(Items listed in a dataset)

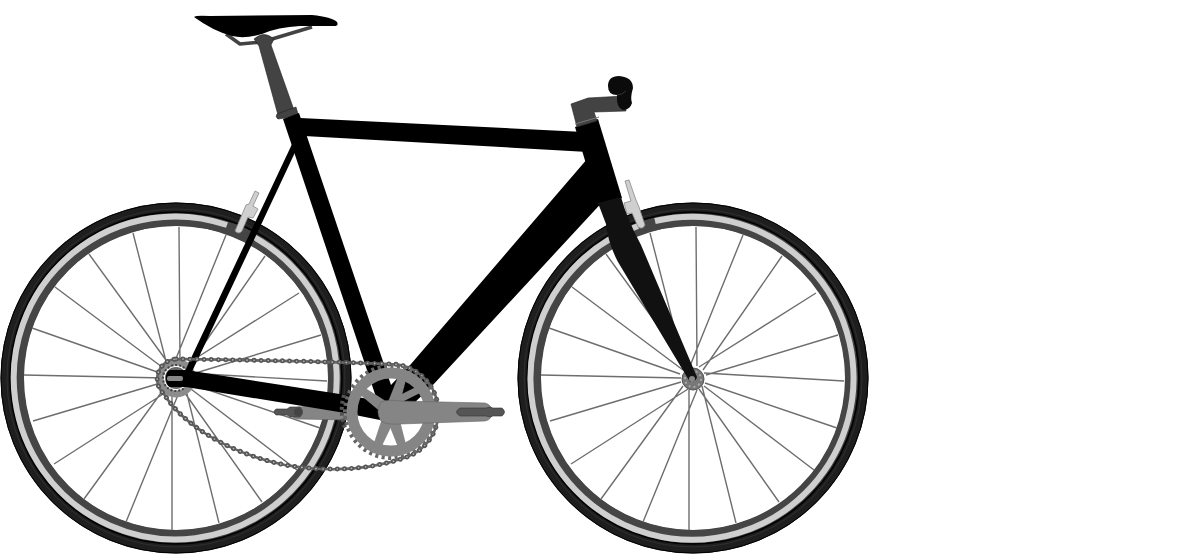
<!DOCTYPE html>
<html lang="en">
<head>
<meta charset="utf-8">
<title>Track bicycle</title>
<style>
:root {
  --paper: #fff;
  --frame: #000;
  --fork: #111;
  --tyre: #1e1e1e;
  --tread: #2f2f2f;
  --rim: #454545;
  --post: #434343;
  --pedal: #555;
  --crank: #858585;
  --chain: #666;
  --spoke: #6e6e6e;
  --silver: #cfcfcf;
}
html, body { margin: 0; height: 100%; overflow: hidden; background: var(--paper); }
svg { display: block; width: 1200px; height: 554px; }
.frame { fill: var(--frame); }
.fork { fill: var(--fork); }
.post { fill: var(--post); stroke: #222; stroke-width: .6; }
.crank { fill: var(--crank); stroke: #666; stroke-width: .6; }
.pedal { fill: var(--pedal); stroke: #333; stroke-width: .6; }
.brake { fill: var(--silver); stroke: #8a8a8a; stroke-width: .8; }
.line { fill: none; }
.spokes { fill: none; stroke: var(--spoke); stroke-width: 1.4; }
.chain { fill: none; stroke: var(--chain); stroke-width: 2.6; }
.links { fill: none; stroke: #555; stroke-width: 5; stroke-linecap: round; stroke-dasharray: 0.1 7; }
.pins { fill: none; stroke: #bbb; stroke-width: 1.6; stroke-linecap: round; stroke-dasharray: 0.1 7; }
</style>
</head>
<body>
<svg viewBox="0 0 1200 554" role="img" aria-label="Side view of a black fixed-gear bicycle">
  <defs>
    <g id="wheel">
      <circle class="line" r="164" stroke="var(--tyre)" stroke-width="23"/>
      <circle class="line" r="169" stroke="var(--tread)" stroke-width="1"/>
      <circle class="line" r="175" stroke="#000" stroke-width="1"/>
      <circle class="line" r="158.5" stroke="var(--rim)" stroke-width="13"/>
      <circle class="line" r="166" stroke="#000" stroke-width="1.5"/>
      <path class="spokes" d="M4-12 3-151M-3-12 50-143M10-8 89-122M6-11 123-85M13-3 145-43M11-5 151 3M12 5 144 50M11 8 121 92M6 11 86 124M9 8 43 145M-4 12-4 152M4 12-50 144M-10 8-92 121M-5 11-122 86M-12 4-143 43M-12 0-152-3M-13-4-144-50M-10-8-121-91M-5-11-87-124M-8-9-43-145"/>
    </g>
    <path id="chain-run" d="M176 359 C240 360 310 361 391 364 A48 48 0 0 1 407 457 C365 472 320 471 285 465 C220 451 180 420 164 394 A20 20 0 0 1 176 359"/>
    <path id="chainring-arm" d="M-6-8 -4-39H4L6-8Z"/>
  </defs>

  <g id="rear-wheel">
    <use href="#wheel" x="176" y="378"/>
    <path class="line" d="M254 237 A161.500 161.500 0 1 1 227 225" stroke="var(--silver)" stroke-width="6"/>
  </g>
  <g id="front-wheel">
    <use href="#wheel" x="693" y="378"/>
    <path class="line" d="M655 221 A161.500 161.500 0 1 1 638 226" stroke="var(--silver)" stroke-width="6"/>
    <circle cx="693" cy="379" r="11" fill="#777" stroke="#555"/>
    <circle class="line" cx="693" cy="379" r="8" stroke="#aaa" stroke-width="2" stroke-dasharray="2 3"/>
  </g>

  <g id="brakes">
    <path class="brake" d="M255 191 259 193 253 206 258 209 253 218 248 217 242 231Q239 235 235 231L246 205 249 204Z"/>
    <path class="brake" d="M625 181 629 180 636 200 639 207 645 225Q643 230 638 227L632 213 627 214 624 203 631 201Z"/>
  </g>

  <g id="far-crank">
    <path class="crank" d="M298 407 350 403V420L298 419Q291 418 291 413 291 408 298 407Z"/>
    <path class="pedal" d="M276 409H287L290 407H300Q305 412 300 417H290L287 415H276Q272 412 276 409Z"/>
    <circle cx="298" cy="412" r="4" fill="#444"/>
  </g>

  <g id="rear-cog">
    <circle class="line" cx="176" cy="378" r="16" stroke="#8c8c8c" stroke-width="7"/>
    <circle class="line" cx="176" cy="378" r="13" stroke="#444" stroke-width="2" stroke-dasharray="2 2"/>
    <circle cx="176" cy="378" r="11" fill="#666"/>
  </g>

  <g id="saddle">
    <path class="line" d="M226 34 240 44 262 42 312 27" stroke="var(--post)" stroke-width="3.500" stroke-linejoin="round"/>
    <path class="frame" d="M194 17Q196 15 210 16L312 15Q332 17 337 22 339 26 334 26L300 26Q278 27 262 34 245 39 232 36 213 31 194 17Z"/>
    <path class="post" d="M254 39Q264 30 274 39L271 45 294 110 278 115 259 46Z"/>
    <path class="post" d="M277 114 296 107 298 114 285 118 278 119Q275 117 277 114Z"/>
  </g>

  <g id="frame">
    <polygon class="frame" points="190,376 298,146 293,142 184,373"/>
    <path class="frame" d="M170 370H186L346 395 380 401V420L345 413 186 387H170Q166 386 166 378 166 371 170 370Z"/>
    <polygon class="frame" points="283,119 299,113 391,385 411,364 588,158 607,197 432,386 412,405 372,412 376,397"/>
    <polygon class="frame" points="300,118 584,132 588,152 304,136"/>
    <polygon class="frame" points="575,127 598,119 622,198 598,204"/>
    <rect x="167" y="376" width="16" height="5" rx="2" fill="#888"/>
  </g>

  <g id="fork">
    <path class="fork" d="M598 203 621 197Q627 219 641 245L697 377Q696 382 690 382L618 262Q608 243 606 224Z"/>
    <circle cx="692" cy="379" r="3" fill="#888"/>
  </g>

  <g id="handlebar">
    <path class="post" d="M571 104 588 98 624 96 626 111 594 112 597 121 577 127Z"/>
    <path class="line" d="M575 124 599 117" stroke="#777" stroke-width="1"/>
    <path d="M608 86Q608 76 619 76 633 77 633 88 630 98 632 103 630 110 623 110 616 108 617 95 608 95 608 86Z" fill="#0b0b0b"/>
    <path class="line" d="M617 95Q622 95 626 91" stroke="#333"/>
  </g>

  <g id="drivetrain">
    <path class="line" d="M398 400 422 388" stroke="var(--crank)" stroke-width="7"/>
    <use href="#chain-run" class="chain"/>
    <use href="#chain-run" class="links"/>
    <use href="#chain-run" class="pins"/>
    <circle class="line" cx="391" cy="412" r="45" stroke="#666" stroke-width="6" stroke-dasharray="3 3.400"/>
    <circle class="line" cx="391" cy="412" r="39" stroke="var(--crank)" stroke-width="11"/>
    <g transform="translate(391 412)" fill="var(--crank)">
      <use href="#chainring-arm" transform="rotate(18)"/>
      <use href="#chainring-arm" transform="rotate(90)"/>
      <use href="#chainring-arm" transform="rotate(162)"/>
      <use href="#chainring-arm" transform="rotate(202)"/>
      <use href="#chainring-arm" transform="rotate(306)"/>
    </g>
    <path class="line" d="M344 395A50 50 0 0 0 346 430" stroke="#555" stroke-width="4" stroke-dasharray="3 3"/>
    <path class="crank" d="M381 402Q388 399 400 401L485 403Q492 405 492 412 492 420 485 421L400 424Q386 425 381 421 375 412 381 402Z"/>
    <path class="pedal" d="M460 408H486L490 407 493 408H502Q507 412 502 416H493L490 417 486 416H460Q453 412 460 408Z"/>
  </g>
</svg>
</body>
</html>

• Task brief: Copy, from the data above, every line where the word "dasharray" appears.

• Task response:
.links { fill: none; stroke: #555; stroke-width: 5; stroke-linecap: round; stroke-dasharray: 0.1 7; }
.pins { fill: none; stroke: #bbb; stroke-width: 1.6; stroke-linecap: round; stroke-dasharray: 0.1 7; }
    <circle class="line" cx="693" cy="379" r="8" stroke="#aaa" stroke-width="2" stroke-dasharray="2 3"/>
    <circle class="line" cx="176" cy="378" r="13" stroke="#444" stroke-width="2" stroke-dasharray="2 2"/>
    <circle class="line" cx="391" cy="412" r="45" stroke="#666" stroke-width="6" stroke-dasharray="3 3.400"/>
    <path class="line" d="M344 395A50 50 0 0 0 346 430" stroke="#555" stroke-width="4" stroke-dasharray="3 3"/>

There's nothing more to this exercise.